- WHAT YOU SHOULD DO:
Provide an exact copy of the data, excluding the images.

- MATERIAL TO PROCESS:
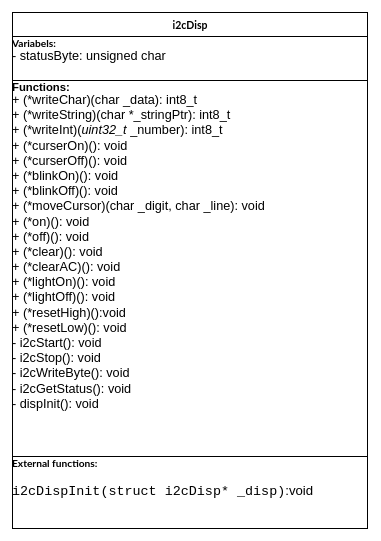
<!DOCTYPE html>
<html lang="en">
<head>
<meta charset="utf-8">
<title>i2cDisp class diagram</title>
<style>
:root {
  --paper: #ffffff;
  --ink: #000000;
  --label-font: Lato, "Open Sans", sans-serif;
  --member-font: "Liberation Sans", Arial, sans-serif;
  --code-font: "Liberation Mono", monospace;
}
* { box-sizing: border-box; margin: 0; padding: 0; }
html, body { width: 381px; height: 541px; overflow: hidden; background: var(--paper); }
body { padding: 12px; color: var(--ink); }
.class-box {
  display: grid;
  grid-template-rows: 24px 44px 376px 73px;
  width: 356px;
  height: 517px;
  border: 1px solid var(--ink);
  border-top: 0;
}
.class-box > * { border-top: 1px solid var(--ink); }
.class-name {
  display: flex;
  align-items: center;
  justify-content: center;
  font: 700 10.5px/12px var(--label-font);
}
.section { white-space: nowrap; }
.section-label { height: 12px; font: 700 10.2px/12px var(--label-font); }
.functions .section-label { font: 700 11.3px/12px var(--member-font); }
.members { list-style: none; margin-left: -1px; font: 12.7px/15.2px var(--member-font); }
.members li { height: 15.2px; }
.section-label, .prototype { margin-left: -1px; }
.prototype { margin-top: 14px; font: 13.2px/16px var(--member-font); }
.prototype code { font: 13.4px/16px var(--code-font); }
</style>
</head>
<body>
<main class="class-box">
  <h1 class="class-name">i2cDisp</h1>

  <section class="section variables">
    <h2 class="section-label">Variabels:</h2>
    <ul class="members">
      <li>- statusByte: unsigned char</li>
    </ul>
  </section>

  <section class="section functions">
    <h2 class="section-label">Functions:</h2>
    <ul class="members">
      <li>+ (*writeChar)(char _data): int8_t</li>
      <li>+ (*writeString)(char *_stringPtr): int8_t</li>
      <li>+ (*writeInt)(<em>uint32_t</em> _number): int8_t</li>
      <li>+ (*curserOn)(): void</li>
      <li>+ (*curserOff)(): void</li>
      <li>+ (*blinkOn)(): void</li>
      <li>+ (*blinkOff)(): void</li>
      <li>+ (*moveCursor)(char _digit, char _line): void</li>
      <li>+ (*on)(): void</li>
      <li>+ (*off)(): void</li>
      <li>+ (*clear)(): void</li>
      <li>+ (*clearAC)(): void</li>
      <li>+ (*lightOn)(): void</li>
      <li>+ (*lightOff)(): void</li>
      <li>+ (*resetHigh)():void</li>
      <li>+ (*resetLow)(): void</li>
      <li>- i2cStart(): void</li>
      <li>- i2cStop(): void</li>
      <li>- i2cWriteByte(): void</li>
      <li>- i2cGetStatus(): void</li>
      <li>- dispInit(): void</li>
    </ul>
  </section>

  <section class="section external">
    <h2 class="section-label">External functions:</h2>
    <p class="prototype"><code>i2cDispInit(struct i2cDisp* _disp)</code>:void</p>
  </section>
</main>
</body>
</html>
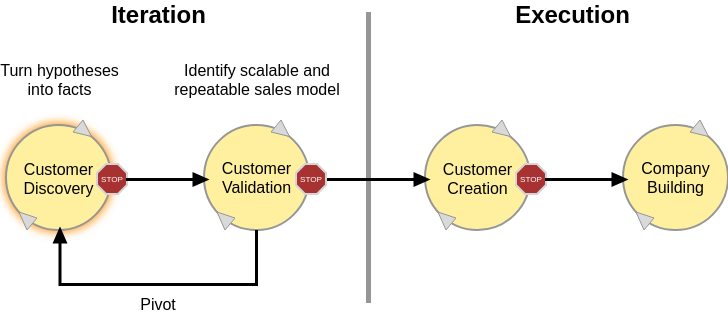
<!DOCTYPE html>
<html lang="en">
<head>
<meta charset="utf-8">
<title>Customer development process</title>
<style>
:root {
  --paper: #ffffff;
  --ink: #000000;
  --step-fill: #fff0a0;
  --step-line: #969696;
  --glow: #ff9a1f;
  --cycle-fill: #d9d9d9;
  --stop-fill: #a83232;
  --stop-line: #d4d4d4;
  --divider: #969696;
}
* { box-sizing: border-box; margin: 0; padding: 0; }
html, body { width: 728px; height: 314px; overflow: hidden; background: var(--paper); }
.diagram {
  position: relative;
  width: 728px;
  height: 314px;
  overflow: hidden;
  color: var(--ink);
  font: 16px/19px "Liberation Sans", Arial, sans-serif;
  text-align: center;
}
.shapes { position: absolute; left: 0; top: 0; display: block; }
.phase, .note, .step {
  position: absolute;
  transform: translateX(-50%);
  white-space: nowrap;
}
.phase { top: 1px; font-size: 24px; line-height: 28px; font-weight: 700; }
.note { top: 61px; }
.pivot { top: 295px; }
.step { top: 159px; font-weight: 400; }
.step.low { top: 160px; }
.phase.iteration { left: 158.5px; }
.phase.execution { left: 572.5px; }
.note.discovery { left: 59.5px; }
.note.validation { left: 257px; }
.note.pivot { left: 158px; }
.step.discovery { left: 58.5px; }
.step.validation { left: 256.5px; }
.step.creation { left: 477.5px; }
.step.building { left: 675.5px; }
.cycle circle { fill: var(--step-fill); stroke: var(--step-line); stroke-width: 2; }
.cycle polygon { fill: var(--cycle-fill); stroke: var(--step-line); stroke-width: 1; }
.stop polygon { fill: var(--stop-fill); stroke: var(--stop-line); stroke-width: 2; }
.stop text { fill: #ffffff; font: 8px "Liberation Sans", Arial, sans-serif; text-anchor: middle; }
.connectors path { fill: none; stroke: var(--ink); stroke-width: 3; }
.connectors polygon { fill: var(--ink); }
.divider { stroke: var(--divider); stroke-width: 5; }
.glow { fill: var(--glow); }
</style>
</head>
<body>
<main class="diagram">
  <svg class="shapes" width="728" height="314" viewBox="0 0 728 314" aria-hidden="true">
    <defs>
      <filter id="soft" x="-30%" y="-30%" width="160%" height="160%">
        <feGaussianBlur stdDeviation="4.5"/>
      </filter>
      <g id="cycle" class="cycle">
        <circle r="52.5"/>
        <polygon points="24.5,-57.5 14.5,-45.5 33,-41"/>
        <polygon points="-39.5,34.5 -21.5,40.5 -31.5,52.5"/>
      </g>
      <g id="stop" class="stop">
        <polygon points="-6,-15 6,-15 15,-6 15,6 6,15 -6,15 -15,6 -15,-6"/>
        <text y="3" textLength="22" lengthAdjust="spacingAndGlyphs">STOP</text>
      </g>
      <polygon id="arrowhead" points="0,0 -17,-7.5 -17,7.5"/>
    </defs>

    <line class="divider" x1="368.5" y1="12" x2="368.5" y2="303"/>

    <circle class="glow" cx="58.5" cy="177.5" r="55" filter="url(#soft)"/>
    <use href="#cycle" x="58.5" y="177.5"/>
    <use href="#cycle" x="256.5" y="177.5"/>
    <use href="#cycle" x="477.5" y="177.5"/>
    <use href="#cycle" x="675.5" y="177.5"/>

    <use href="#stop" x="112" y="179"/>
    <use href="#stop" x="311" y="179"/>
    <use href="#stop" x="531" y="179"/>

    <g class="connectors">
      <path d="M126 179.5H194"/>
      <use href="#arrowhead" x="209.5" y="179.5"/>
      <path d="M327 179.5H415"/>
      <use href="#arrowhead" x="430.5" y="179.5"/>
      <path d="M545 179.5H613"/>
      <use href="#arrowhead" x="628.5" y="179.5"/>
      <path d="M256.5 230V284.5H60V242"/>
      <use href="#arrowhead" transform="translate(60 226.5) rotate(-90)"/>
    </g>
  </svg>

  <h1 class="phase iteration">Iteration</h1>
  <h1 class="phase execution">Execution</h1>

  <p class="note discovery">Turn hypotheses<br>into facts</p>
  <p class="note validation">Identify scalable and<br>repeatable sales model</p>

  <h2 class="step low discovery" style="font-size:16px">Customer<br>Discovery</h2>
  <h2 class="step validation" style="font-size:16px">Customer<br>Validation</h2>
  <h2 class="step low creation" style="font-size:16px">Customer<br>Creation</h2>
  <h2 class="step building" style="font-size:16px">Company<br>Building</h2>

  <p class="note pivot">Pivot</p>
</main>
</body>
</html>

- WRITTEN ANSWER:
<!DOCTYPE html>
<html lang="en">
<head>
<meta charset="utf-8">
<title>i2cDisp class diagram</title>
<style>
:root {
  --paper: #ffffff;
  --ink: #000000;
  --label-font: Lato, "Open Sans", sans-serif;
  --member-font: "Liberation Sans", Arial, sans-serif;
  --code-font: "Liberation Mono", monospace;
}
* { box-sizing: border-box; margin: 0; padding: 0; }
html, body { width: 381px; height: 541px; overflow: hidden; background: var(--paper); }
body { padding: 12px; color: var(--ink); }
.class-box {
  display: grid;
  grid-template-rows: 24px 44px 376px 73px;
  width: 356px;
  height: 517px;
  border: 1px solid var(--ink);
  border-top: 0;
}
.class-box > * { border-top: 1px solid var(--ink); }
.class-name {
  display: flex;
  align-items: center;
  justify-content: center;
  font: 700 10.5px/12px var(--label-font);
}
.section { white-space: nowrap; }
.section-label { height: 12px; font: 700 10.2px/12px var(--label-font); }
.functions .section-label { font: 700 11.3px/12px var(--member-font); }
.members { list-style: none; margin-left: -1px; font: 12.7px/15.2px var(--member-font); }
.members li { height: 15.2px; }
.section-label, .prototype { margin-left: -1px; }
.prototype { margin-top: 14px; font: 13.2px/16px var(--member-font); }
.prototype code { font: 13.4px/16px var(--code-font); }
</style>
</head>
<body>
<main class="class-box">
  <h1 class="class-name">i2cDisp</h1>

  <section class="section variables">
    <h2 class="section-label">Variabels:</h2>
    <ul class="members">
      <li>- statusByte: unsigned char</li>
    </ul>
  </section>

  <section class="section functions">
    <h2 class="section-label">Functions:</h2>
    <ul class="members">
      <li>+ (*writeChar)(char _data): int8_t</li>
      <li>+ (*writeString)(char *_stringPtr): int8_t</li>
      <li>+ (*writeInt)(<em>uint32_t</em> _number): int8_t</li>
      <li>+ (*curserOn)(): void</li>
      <li>+ (*curserOff)(): void</li>
      <li>+ (*blinkOn)(): void</li>
      <li>+ (*blinkOff)(): void</li>
      <li>+ (*moveCursor)(char _digit, char _line): void</li>
      <li>+ (*on)(): void</li>
      <li>+ (*off)(): void</li>
      <li>+ (*clear)(): void</li>
      <li>+ (*clearAC)(): void</li>
      <li>+ (*lightOn)(): void</li>
      <li>+ (*lightOff)(): void</li>
      <li>+ (*resetHigh)():void</li>
      <li>+ (*resetLow)(): void</li>
      <li>- i2cStart(): void</li>
      <li>- i2cStop(): void</li>
      <li>- i2cWriteByte(): void</li>
      <li>- i2cGetStatus(): void</li>
      <li>- dispInit(): void</li>
    </ul>
  </section>

  <section class="section external">
    <h2 class="section-label">External functions:</h2>
    <p class="prototype"><code>i2cDispInit(struct i2cDisp* _disp)</code>:void</p>
  </section>
</main>
</body>
</html>
<!DOCTYPE html>
<html lang="en">
<head>
<meta charset="utf-8">
<title>Customer development process</title>
<style>
:root {
  --paper: #ffffff;
  --ink: #000000;
  --step-fill: #fff0a0;
  --step-line: #969696;
  --glow: #ff9a1f;
  --cycle-fill: #d9d9d9;
  --stop-fill: #a83232;
  --stop-line: #d4d4d4;
  --divider: #969696;
}
* { box-sizing: border-box; margin: 0; padding: 0; }
html, body { width: 728px; height: 314px; overflow: hidden; background: var(--paper); }
.diagram {
  position: relative;
  width: 728px;
  height: 314px;
  overflow: hidden;
  color: var(--ink);
  font: 16px/19px "Liberation Sans", Arial, sans-serif;
  text-align: center;
}
.shapes { position: absolute; left: 0; top: 0; display: block; }
.phase, .note, .step {
  position: absolute;
  transform: translateX(-50%);
  white-space: nowrap;
}
.phase { top: 1px; font-size: 24px; line-height: 28px; font-weight: 700; }
.note { top: 61px; }
.pivot { top: 295px; }
.step { top: 159px; font-weight: 400; }
.step.low { top: 160px; }
.phase.iteration { left: 158.5px; }
.phase.execution { left: 572.5px; }
.note.discovery { left: 59.5px; }
.note.validation { left: 257px; }
.note.pivot { left: 158px; }
.step.discovery { left: 58.5px; }
.step.validation { left: 256.5px; }
.step.creation { left: 477.5px; }
.step.building { left: 675.5px; }
.cycle circle { fill: var(--step-fill); stroke: var(--step-line); stroke-width: 2; }
.cycle polygon { fill: var(--cycle-fill); stroke: var(--step-line); stroke-width: 1; }
.stop polygon { fill: var(--stop-fill); stroke: var(--stop-line); stroke-width: 2; }
.stop text { fill: #ffffff; font: 8px "Liberation Sans", Arial, sans-serif; text-anchor: middle; }
.connectors path { fill: none; stroke: var(--ink); stroke-width: 3; }
.connectors polygon { fill: var(--ink); }
.divider { stroke: var(--divider); stroke-width: 5; }
.glow { fill: var(--glow); }
</style>
</head>
<body>
<main class="diagram">
  <svg class="shapes" width="728" height="314" viewBox="0 0 728 314" aria-hidden="true">
    <defs>
      <filter id="soft" x="-30%" y="-30%" width="160%" height="160%">
        <feGaussianBlur stdDeviation="4.5"/>
      </filter>
      <g id="cycle" class="cycle">
        <circle r="52.5"/>
        <polygon points="24.5,-57.5 14.5,-45.5 33,-41"/>
        <polygon points="-39.5,34.5 -21.5,40.5 -31.5,52.5"/>
      </g>
      <g id="stop" class="stop">
        <polygon points="-6,-15 6,-15 15,-6 15,6 6,15 -6,15 -15,6 -15,-6"/>
        <text y="3" textLength="22" lengthAdjust="spacingAndGlyphs">STOP</text>
      </g>
      <polygon id="arrowhead" points="0,0 -17,-7.5 -17,7.5"/>
    </defs>

    <line class="divider" x1="368.5" y1="12" x2="368.5" y2="303"/>

    <circle class="glow" cx="58.5" cy="177.5" r="55" filter="url(#soft)"/>
    <use href="#cycle" x="58.5" y="177.5"/>
    <use href="#cycle" x="256.5" y="177.5"/>
    <use href="#cycle" x="477.5" y="177.5"/>
    <use href="#cycle" x="675.5" y="177.5"/>

    <use href="#stop" x="112" y="179"/>
    <use href="#stop" x="311" y="179"/>
    <use href="#stop" x="531" y="179"/>

    <g class="connectors">
      <path d="M126 179.5H194"/>
      <use href="#arrowhead" x="209.5" y="179.5"/>
      <path d="M327 179.5H415"/>
      <use href="#arrowhead" x="430.5" y="179.5"/>
      <path d="M545 179.5H613"/>
      <use href="#arrowhead" x="628.5" y="179.5"/>
      <path d="M256.5 230V284.5H60V242"/>
      <use href="#arrowhead" transform="translate(60 226.5) rotate(-90)"/>
    </g>
  </svg>

  <h1 class="phase iteration">Iteration</h1>
  <h1 class="phase execution">Execution</h1>

  <p class="note discovery">Turn hypotheses<br>into facts</p>
  <p class="note validation">Identify scalable and<br>repeatable sales model</p>

  <h2 class="step low discovery" style="font-size:16px">Customer<br>Discovery</h2>
  <h2 class="step validation" style="font-size:16px">Customer<br>Validation</h2>
  <h2 class="step low creation" style="font-size:16px">Customer<br>Creation</h2>
  <h2 class="step building" style="font-size:16px">Company<br>Building</h2>

  <p class="note pivot">Pivot</p>
</main>
</body>
</html>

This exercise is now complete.